If we were having coffee, I would probably break from my policy of avoiding politics, religion and controversial current affairs. As much as I want to sit with you and talk about how I got the baseboards put on in my living room this week, what’s really on my mind is racial tension, violence, gun control and stereotyping.
I am reluctant to discuss these topics, mostly because I can’t wrap my head around the entirety of the issues. I know I’m not alone in that incapacity, but I don’t want to become yet another voice spewing out my biased rhetoric on matters that I can’t even begin to understand.
I guess there are points of moderation between silence and ranting, and maybe those are the voices we really need to hear. And maybe that’s the voice I need to be. I don’t know.
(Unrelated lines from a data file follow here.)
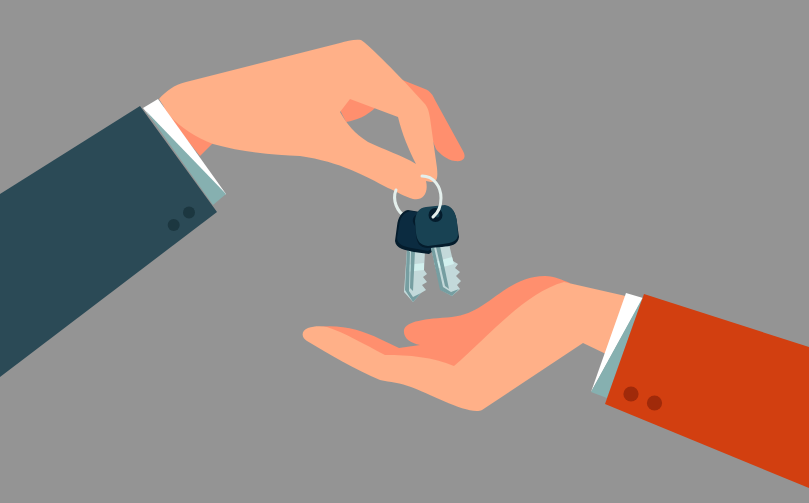
<!DOCTYPE html>
<html lang="en">
<head>
<meta charset="utf-8">
<title>Handing over the keys</title>
<style>
:root {
  --backdrop: #949494;
  --skin: #ffb088;
  --skin-shade: #ff8f6e;
  --teal-sleeve: #2b4a56;
  --teal-button: #1c3740;
  --red-sleeve: #d23f10;
  --red-button: #a02a0a;
  --cuff: #ffffff;
  --cuff-shade: #86b0b0;
  --key-back: #0b2b40;
  --key-front: #184253;
  --key-edge: #041c2c;
  --steel: #c3d9da;
  --steel-light: #d2f0ee;
  --steel-shade: #769ea1;
  --ring: #e4efec;
}
html, body { margin: 0; height: 100%; overflow: hidden; background: var(--backdrop); }
svg { display: block; width: 809px; height: 503px; }
.skin { fill: var(--skin); }
.skin-shade { fill: var(--skin-shade); }
.cuff { fill: var(--cuff); }
.cuff-shade { fill: var(--cuff-shade); }
.teal-sleeve { fill: var(--teal-sleeve); }
.teal-button { fill: var(--teal-button); }
.red-sleeve { fill: var(--red-sleeve); }
.red-button { fill: var(--red-button); }
.key-back { fill: var(--key-back); }
.key-front { fill: var(--key-front); }
.key-edge { fill: var(--key-edge); }
.steel { fill: var(--steel); }
.steel-light { fill: var(--steel-light); }
.steel-shade { fill: var(--steel-shade); }
.ring { fill: none; stroke: var(--ring); stroke-width: 3; stroke-linecap: round; }
</style>
</head>
<body>
<svg viewBox="0 0 809 503" role="img" aria-label="One hand passes a pair of keys to another open hand">
  <rect width="809" height="503" fill="var(--backdrop)"/>

  <g id="receiving-arm">
    <path class="skin-shade" d="M318 327C340 324 362 330 380 339L399 348L420 345C410 343 403 338 404 330C406 321 425 319 452 317C488 314 505 276 545 276C555 276 562 280 570 283L540 340L455 380L380 365Z"/>
    <path class="skin" d="M564 282L630 297L606 354L583 343L482 410C470 416 430 394 411 387C401 383 390 382 380 380C356 370 329 354 307 341C301 337 301 331 308 328C314 326 321 326 327 327C345 333 364 344 385 355C409 355 433 357 454 366C487 338 524 293 564 282Z"/>
    <polygon class="cuff" points="626,293 643,298 591,392"/>
    <polygon class="cuff-shade" points="643,297 607,398 591,392"/>
    <polygon class="red-sleeve" points="644,294 809,347 809,488 605,404"/>
    <circle class="red-button" cx="631" cy="394" r="7.6"/>
    <circle class="red-button" cx="654.500" cy="403" r="7.6"/>
  </g>

  <g id="giving-hand">
    <path class="skin-shade" d="M400 79L425 89C430 91 433 95 435 100L463 151C467 158 463 162 455 161C447 160 440 154 436 149L420 110Z"/>
    <path class="skin-shade" d="M340 110L350 96L376 107C367 116 357 120 346 122Z"/>
    <polygon class="skin-shade" points="164,101 218,138 200,156 164,112"/>
    <path class="skin" d="M159 99C166 91 174 85 186 82L340 43C347 41 355 39 361 40C367 43 401 77 424 103C428 107 429 112 430 118L437 168C438 179 437 182 431 182L426 181C429 194 422 201 413 199C405 197 396 191 388 188C365 176 341 162 300 156C276 155 245 153 213 144C195 137 180 127 170 116ZM350 99L340 112C346 123 355 134 368 142C384 150 402 155 416 164C409 150 402 134 398 117Z" fill-rule="evenodd"/>
  </g>

  <g id="giving-sleeve">
    <polygon class="cuff" points="143,108 158,99 226,194 217,198"/>
    <polygon class="cuff-shade" points="146,111 226,194 213,205"/>
    <polygon class="teal-sleeve" points="140,106 217,212 0,377 0,194"/>
    <circle class="teal-button" cx="189" cy="212.500" r="6"/>
    <circle class="teal-button" cx="173.700" cy="225" r="6"/>
  </g>

  <g id="keys">
    <path class="ring" d="M396 190C392 200 397 212 406 217"/>
    <g id="back-key">
      <path class="steel" d="M407 249L425 251L424 270L427 274L423 277L427 282L422 285L426 290L421 293L413 302L404 292Z"/>
      <polygon class="steel-light" points="406,265 424,263 424,270 406,272"/>
      <path class="steel-shade" d="M407 249L405 290L413 302L421 293L413 297L409 291L410 252ZM411 251L415 251L413 291L410 288Z"/>
      <path class="key-edge" d="M408 210C402 211 398 217 397 226L395 241C396 249 405 250 414 252L429 254C434 251 436 246 435 240L432 214Z"/>
      <path class="key-back" d="M410 211C403 213 400 218 399 226L397 238C397 244 404 247 412 248L428 251C433 249 435 244 434 239L430 214Z"/>
      <path class="key-edge" d="M418 214C412 216 411 222 416 227Z"/>
    </g>
    <g id="front-key">
      <path class="steel" d="M431 248L449 244L453 261L458 264L455 268L460 272L456 276L461 281L457 285L460 289L452 296L441 290Z"/>
      <polygon class="steel-light" points="434,262 452,257 454,264 436,269"/>
      <path class="steel-shade" d="M431 248L440 290L452 296L459 289L451 292L443 287L434 247ZM436 247L440 246L449 289L445 286Z"/>
      <path class="key-edge" d="M426 208L445 206C452 206 456 213 457 223L459 237C458 245 451 246 442 247L427 248C419 247 417 243 416 235L415 221C416 213 419 209 426 208Z"/>
      <path class="key-front" d="M426 207L445 205C452 206 456 213 457 222L458 234C458 241 452 243 443 244L428 246C420 245 417 241 416 233L415 221C416 212 419 208 426 207Z"/>
      <circle class="key-edge" cx="435.500" cy="215" r="7"/>
      <circle class="key-front" cx="437" cy="215" r="2.500"/>
    </g>
    <path class="ring" d="M422 176C434 176 441 187 441 198C441 206 438 213 433 217"/>
  </g>
</svg>
</body>
</html>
I grew up in a small town in Oregon. A very white small town. Throughout my twelve years of schooling there, I remember there only ever being one black student in my class. It was in third grade, I think, and he wasn’t even there the whole school year. I don’t remember anything about him other than the color of his skin, but I don’t remember much of anything about those years at all. Or subsequent years. Or this year.
When I went to college, my first roommate was a black Jamaican woman. She told me I was racist because I made distinctions between blacks and whites. Well, there are distinctions. Skin color being the most obvious. And I’m pretty sure she noticed I was white, but I don’t think that made her racist.
I thought I was a racist, but it turns out I’m not. I looked up the word racism in the dictionary. It talks about believing that there are intrinsic differences among races that make one race superior to another. That’s not me at all. (I do think that animals are superior to humans, but that’s another matter entirely.)
I do have biases. I lack exposure to many ideas/cultures/life situations, which leads me to “fill in the gaps” with notions based on my own life experience (or lack thereof). And that’s probably the germ of many misunderstandings right there.
That’s something I can do something about. I can seek to broaden my own understanding and perhaps in doing so, I can cause a ripple that will expand to those around me. Will that stop racism? That depends on how far the ripple spreads, and on how many other ripples are created by other persons.
At the very least, it beats silence and it beats ranting. And it certainly beats killing one another.
Looks like our coffees have gotten cold, so I’ll leave religion and politics for another time. Today I’ll be filling in gouges in my old hardwood floor. And I’ll be pondering the nature of humankind and my responsibility in helping to improve understanding across racial/cultural/social/economic divides.
Sounds like a busy day. Thanks for stopping by and letting me practice speaking and hearing my own voice.
Thank you to Diana at ParttimeMonster.com for hosting the #WeekendCoffeeShare.